This is extremely challenging for many cryptocurrency investors as most haven’t been keeping detailed records of their investing activity. Trying to track the cost basis and USD prices for all of their cryptos across all of their exchanges, wallets, and protocols at any given time quickly turns into a difficult, if not impossible, spreadsheet exercise.
This is the reason why hundreds of thousands of crypto traders are turning to crypto tax software like CryptoTrader.Tax to automate all of their crypto tax reporting. You can sign up for a free account here.
If you’re like 90% of other cryptocurrency investors, you likely have only bought, sold, and traded crypto (i.e. capital gains investing activity) via a cryptocurrency exchange. This crypto income is considered capital gains income and is reported as such.
On the other hand, if you earned cryptocurrency—whether that's from a job, mining, staking or earning interest rewards—that earned income is generally treated as ordinary income and is reported as such.
We dive into the reporting for each of these income types below.
Your capital gains and losses from your crypto trades get reported on IRS Form 8949.
Form 8949 is the tax form that is used to report the sales and disposals of capital assets, including cryptocurrency. Other capital assets include things like stocks and bonds.
To fill out Form 8949, list all of your cryptocurrency trades, sells, and disposals onto Form 8949 (pictured below) along with the date you acquired the crypto, the date sold or traded, your proceeds (Fair Market Value), your cost basis, and your gain or loss for the trade.
Please check out CryptoTrader.Tax — The #1 Crypto Tax Software

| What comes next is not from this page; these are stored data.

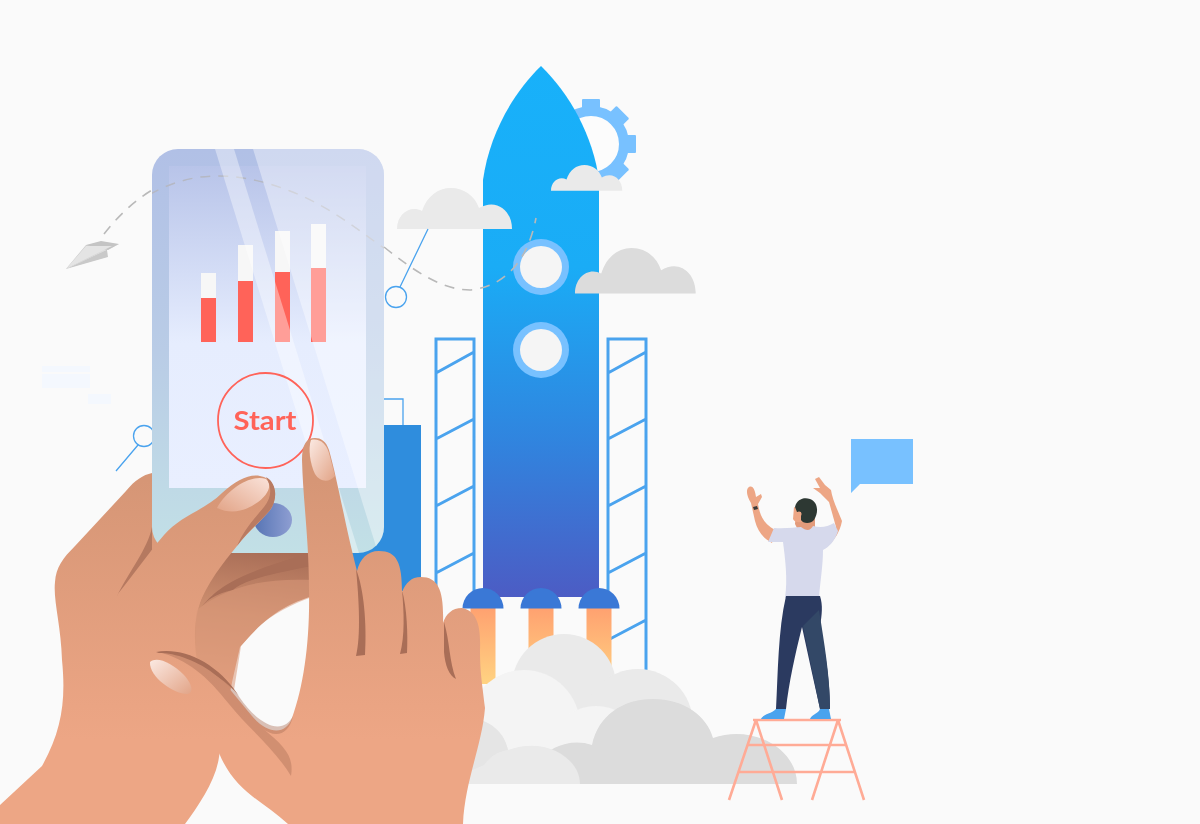
<!DOCTYPE html>
<html lang="en">
<head>
<meta charset="utf-8">
<title>Startup launch illustration</title>
<style>
:root{
  --paper:#fafafa; --sky:#78c1ff; --line:#4aa3ee; --navy:#2b3a60; --nozzle:#3a78d6;
  --coral:#ff6359; --skin:#eda685; --crease:#a96e57; --cloud-1:#f4f4f4; --cloud-2:#eaeaea; --cloud-3:#dcdcdc;
  --frame:#ffab96; --shirt:#d6d9ec;
}
html,body{margin:0;width:1200px;height:824px;overflow:hidden;background:var(--paper)}
svg{display:block}
.tower{fill:none;stroke:var(--line);stroke-width:3}
.thin{fill:none;stroke:var(--line);stroke-width:1.3}
.start{font:700 27px Lato,"Open Sans",sans-serif;fill:var(--coral);text-anchor:middle}
.gloss{fill:#fff;opacity:.38}
.red{fill:var(--coral)}
.crease{fill:var(--crease)}
.trestle{fill:none;stroke:var(--frame);stroke-width:2.6}
.c1{fill:var(--cloud-1)} .c2{fill:var(--cloud-2)} .c3{fill:var(--cloud-3)}
</style>
</head>
<body>
<svg width="1200" height="824" viewBox="0 0 1200 824" role="img" aria-label="Hands starting a rocket launch from a phone while a man cheers">
<defs>
  <linearGradient id="rocket-fill" x1="0" y1="0" x2="0" y2="1">
    <stop offset="0" stop-color="#18b1fa"/><stop offset=".38" stop-color="#1aacf6"/><stop offset=".7" stop-color="#3085df"/><stop offset="1" stop-color="#4c5cc4"/>
  </linearGradient>
  <linearGradient id="flame-fill" x1="0" y1="0" x2="0" y2="1">
    <stop offset="0" stop-color="#ff9c6e"/><stop offset="1" stop-color="#ffd382"/>
  </linearGradient>
  <linearGradient id="phone-fill" x1="0" y1="0" x2="0" y2="1">
    <stop offset="0" stop-color="#b1c0e6"/><stop offset=".5" stop-color="#b9cce6"/><stop offset="1" stop-color="#c2e0e6"/>
  </linearGradient>
  <linearGradient id="screen-fill" x1="0" y1="0" x2="0" y2="1">
    <stop offset="0" stop-color="#b8c4e9"/><stop offset=".55" stop-color="#e6edfe"/><stop offset="1" stop-color="#e9efff"/>
  </linearGradient>
  <linearGradient id="button-fill">
    <stop offset="0" stop-color="#5674b4"/><stop offset="1" stop-color="#8e9ed2"/>
  </linearGradient>
  <linearGradient id="palm-fill" gradientUnits="userSpaceOnUse" x1="0" y1="480" x2="0" y2="740">
    <stop offset="0" stop-color="#d69676"/><stop offset="1" stop-color="#eda685"/>
  </linearGradient>
  <linearGradient id="under-fill" gradientUnits="userSpaceOnUse" x1="250" y1="550" x2="235" y2="680">
    <stop offset="0" stop-color="#a96e57"/><stop offset=".5" stop-color="#cf9070"/><stop offset="1" stop-color="#e5a07f"/>
  </linearGradient>
  <linearGradient id="nail-fill" x1="1" y1="0" x2="0" y2="1">
    <stop offset="0" stop-color="#fae2d9"/><stop offset="1" stop-color="#e2a487"/>
  </linearGradient>
  <linearGradient id="nail-down" x1="0" y1="0" x2="1" y2="1">
    <stop offset="0" stop-color="#fbe9e2"/><stop offset="1" stop-color="#e2a487"/>
  </linearGradient>
  <linearGradient id="wing-fill"><stop offset="0" stop-color="#bdbdbd"/><stop offset="1" stop-color="#e8e8e8"/></linearGradient>
  <clipPath id="phone-clip"><rect x="152" y="149" width="232" height="404" rx="26"/></clipPath>
  <clipPath id="ground-clip"><rect x="420" y="600" width="400" height="184"/></clipPath>
  <rect id="tooth" x="582" y="99" width="18" height="14" rx="1"/>
  <g id="tower">
    <path class="tower" d="M436 700V339H474V700M436 373L474 352M436 439L474 419M436 506L474 486M436 573L474 553M436 640L474 620"/>
  </g>
  <g id="porthole"><circle r="28" fill="#78c1ff"/><circle r="21" fill="#f5f5f5"/></g>
  <g id="engine">
    <rect x="-12.5" y="600" width="25" height="84" fill="url(#flame-fill)"/>
    <path d="M-20.500 608.500a20.500 20.500 0 0 1 41 0z" fill="#3a78d6"/>
  </g>
  <path id="cloud" d="M0 41C0 26 13 17 25 23C30 8 41 0 54 0C67 0 78 8 82 20C99 10 115 22 115 41Z"/>
</defs>

<rect width="1200" height="824" fill="#fafafa"/>
<g id="faint-blocks" fill="#f4f8fe"><rect x="42" y="366" width="48" height="6"/><rect x="42" y="374" width="48" height="14"/><rect x="88" y="394" width="23" height="10"/></g>

<g id="gear" fill="#78c1ff">
  <circle cx="591" cy="144" r="33" fill="#fcfcfc" stroke="#78c1ff" stroke-width="10"/>
  <use href="#tooth"/><use href="#tooth" transform="rotate(45 591 144)"/><use href="#tooth" transform="rotate(90 591 144)"/><use href="#tooth" transform="rotate(135 591 144)"/>
</g>

<g id="launch-towers"><use href="#tower"/><use href="#tower" x="172"/></g>

<g id="rocket-ship">
  <path d="M541 66C512 94 489 136 483 180V597H599V180C593 136 570 94 541 66Z" fill="url(#rocket-fill)"/>
  <use href="#porthole" x="541" y="267"/><use href="#porthole" x="541" y="350"/>
  <use href="#engine" x="483"/><use href="#engine" x="541"/><use href="#engine" x="599"/>
</g>

<g id="sky-clouds">
  <use href="#cloud" class="c2" transform="translate(397 188)"/>
  <use href="#cloud" class="c2" transform="translate(551 165) scale(.62 .63)"/>
  <use href="#cloud" class="c3" transform="translate(575 248) scale(1.05 1.11)"/>
</g>

<g id="smoke" clip-path="url(#ground-clip)">
  <circle class="c2" cx="564" cy="686" r="52"/><circle class="c2" cx="638" cy="724" r="55"/>
  <circle class="c1" cx="524" cy="726" r="56"/><circle class="c1" cx="596" cy="754" r="48"/><rect class="c1" x="460" y="724" width="150" height="60"/>
  <path class="c3" d="M530 784C533 752 566 736 592 745C598 716 622 699 653 699C684 699 707 716 713 738C752 724 797 748 797 784Z"/>
  <path class="c2" d="M440 784V718C475 712 502 724 508 750C545 736 580 758 580 784Z"/>
  <path d="M440 718C480 712 503 726 508 750C496 752 490 757 484 765L440 784Z" fill="#e5e5e5"/>
</g>

<g id="chart-bits">
  <rect x="350" y="425" width="71" height="166" fill="#2f8ddd"/>
  <path class="thin" d="M384 399H403V425M428 229L400 287M116 471L138 445"/>
  <circle class="thin" cx="396" cy="297" r="10.500"/><circle class="thin" cx="144" cy="436" r="10.500"/>
</g>

<g id="holding-hand">
  <path d="M150 545H330V592C290 600 268 614 240 647L228 700L190 680Z" fill="url(#under-fill)"/>
  <path class="crease" d="M202 606C222 583 240 574 312 552V566C270 574 245 580 233 590C215 594 208 600 202 606Z"/>
  <path d="M0 824V805L42 766C62 730 66 700 62 660C61 625 53 600 55 582C56 567 63 558 75 546L126 491C135 480 143 475 152 473L180 510L205 590C191 620 195 645 197 665L232 680L219 757C216 780 199 805 185 824Z" fill="url(#palm-fill)"/>
  <path d="M197 610C194 630 196 648 198 663L234 690L241 646C263 617 288 606 312 597V580C270 578 230 584 197 610Z" fill="#da9a7a" opacity=".55"/>
  <path class="crease" d="M152 527V553H200L170 572C150 568 130 580 117 596C130 570 148 548 152 527Z" opacity=".75"/>
</g>

<g id="phone">
  <g clip-path="url(#phone-clip)">
    <rect x="152" y="149" width="232" height="404" fill="url(#phone-fill)"/>
    <rect x="169" y="166" width="197" height="322" fill="url(#screen-fill)"/>
    <g id="bar-chart">
      <g fill="#f7f7f7"><rect x="201" y="273" width="15" height="69"/><rect x="238" y="245" width="15" height="97"/><rect x="275" y="231" width="15" height="111"/><rect x="311" y="224" width="15" height="118"/></g>
      <rect class="red" x="201" y="298" width="15" height="44"/><rect class="red" x="238" y="281" width="15" height="61"/><rect class="red" x="275" y="272" width="15" height="70"/><rect class="red" x="311" y="268" width="15" height="74"/>
    </g>
    <ellipse cx="273" cy="520" rx="19" ry="17" fill="url(#button-fill)"/>
    <path d="M120 215C180 165 235 170 290 191C335 208 370 240 390 252" fill="none" stroke="#b5b8c4" stroke-width="1.500" stroke-dasharray="10 8"/>
    <polygon class="gloss" points="215,149 234,149 359,553 340,553"/>
    <polygon class="gloss" points="253,149 384,149 384,553 378,553"/>
  </g>
  <circle cx="265.500" cy="420.500" r="47.500" fill="none" stroke="#ff6359" stroke-width="1.800"/>
  <text class="start" x="265" y="430" textLength="63" lengthAdjust="spacingAndGlyphs">Start</text>
</g>

<g id="flight-path" fill="none" stroke="#b9b9b9" stroke-width="1.600" stroke-dasharray="10 8">
  <path d="M104 234C118 216 134 201 152 190"/>
  <path d="M384 247C414 271 442 290 470 290C510 286 529 254 536 218"/>
</g>
<g id="paper-plane">
  <polygon points="66,269 86,245 119,244" fill="url(#wing-fill)"/>
  <polygon points="86,245 101,241 119,244 108,250" fill="#c4c4c4"/>
  <polygon points="66,269 119,244 107,250 108,257" fill="#c9c9c9"/>
  <polygon points="66,269 86,246 112,246" fill="#e4e4e4"/>
</g>

<g id="holding-thumb">
  <path d="M117 595C135 573 150 551 164 535C180 516 205 510 222 493C237 479 252 472 264 477C276 482 278 497 271 509C260 523 248 531 237 546C224 562 207 582 197 610C185 640 150 640 117 595Z" fill="url(#palm-fill)"/>
  <path d="M217 508C228 488 252 474 266 479C273 485 268 496 255 504C243 512 230 514 217 508Z" fill="url(#nail-fill)"/>
  <path d="M266 477C277 483 278 499 270 510C260 522 248 531 237 546C244 530 254 519 264 507C272 497 272 487 266 477Z" fill="#b97b62"/>
</g>

<g id="tapping-hand">
  <path d="M156 652C182 647 216 661 239 696C228 682 210 670 190 664Z" fill="#a96e57"/>
  <path d="M315 438C306 438 302 445 302 460C303 500 309 540 309 590C310 640 304 685 292 718C286 735 268 735 252 716C240 702 230 688 218 677C198 660 174 653 160 653C149 655 147 667 155 678C176 705 202 725 219 753C235 792 263 801 288 824H463C465 780 482 746 485 708C482 682 480 672 480 650C481 626 477 611 462 608C452 608 446 614 443 623C444 592 439 577 421 577C411 577 406 583 402 592C402 563 397 551 379 551C367 551 360 559 357 571C344 520 338 482 329 450C326 441 321 438 315 438Z" fill="url(#palm-fill)"/>
  <path d="M311 440C319 438 326 443 329 453L335 476C329 483 320 482 315 474C310 464 308 448 311 440Z" fill="url(#nail-down)"/>
  <path d="M150 662C157 656 172 663 184 675C192 684 194 692 188 694C176 695 149 678 150 662Z" fill="url(#nail-down)"/>
  <path class="crease" d="M158 652C188 649 222 669 240 698C258 724 282 737 293 716C289 735 275 739 262 728C286 747 294 757 291 776C274 748 248 728 229 704C207 676 187 659 158 652Z" opacity=".42"/>
  <path class="crease" d="M356 569C364 589 367 625 365 655L356 656C361 636 359 600 356 569Z"/>
  <path class="crease" d="M402 590C407 608 408 635 407 653L400 654C405 636 404 612 402 590Z"/>
  <path class="crease" d="M444 622C450 642 449 661 456 679C449 676 445 665 444 652Z"/>
</g>

<g id="speech-bubble" fill="#78c1ff"><path d="M851 439H913V484H860L851 493Z"/></g>

<g id="trestle" class="trestle">
  <path d="M753 720H841M756 720L729 800M756 720L782 800M838 720L812 800M838 720L864 800M747 745H847M738 772H856"/>
</g>

<g id="cheering-man">
  <path d="M772 543C764 539 758 532 755 521L751 503C746 495 746 489 749 487C753 485 755 490 756 497L761 494L762 497L758 504C760 516 764 524 775 530Z" fill="#eda685"/>
  <path d="M753 507L757 506L758 509L754 510Z" fill="#3a3a3a"/>
  <path d="M826 540L836 527L829 502L820 493L813 488L820 488L815 479L819 477L825 485L831 490C832 498 837 509 842 521C840 532 834 540 830 544Z" fill="#eda685"/>
  <path d="M796 513L795 524L799 532H815V517Z" fill="#e39b7b"/>
  <path d="M794 507L793 519C795 523 800 523 804 521L812 512Z" fill="#eda685"/>
  <path d="M795 507C797 499 804 497 810 499C818 502 819 512 814 520C811 524 803 524 801 520V512H797Z" fill="#2d3833"/>
  <circle cx="799" cy="514" r="2.500" fill="#eda685"/>
  <path d="M774 528C786 529 795 527 801 527C807 532 811 530 813 526C821 528 827 527 834 523L838 531C835 541 829 547 823 550C823 566 820 583 819 598H785C788 579 785 558 783 542L768 542Z" fill="#d6d9ec"/>
  <path d="M786 596H820C823 605 822 615 820 626C826 656 830 683 830 709H820C814 682 808 655 802 627C795 655 789 682 786 709H776C778 674 778 630 786 596Z" fill="#2b3a60"/>
  <path d="M803 626L819 610C824 642 830 675 830 709H820Z" fill="#334867"/>
  <path d="M776 709H786L784 719H761C763 714 771 714 776 709ZM820 709H829L831 719H810C812 714 818 714 820 709Z" fill="#4aa3ee"/>
</g>
</svg>
</body>
</html>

Note: "The 1099-K is mandatory for a customer who in one calendar year does at least 200 transactions with proceeds totaling at least $20,000." Source: Forbes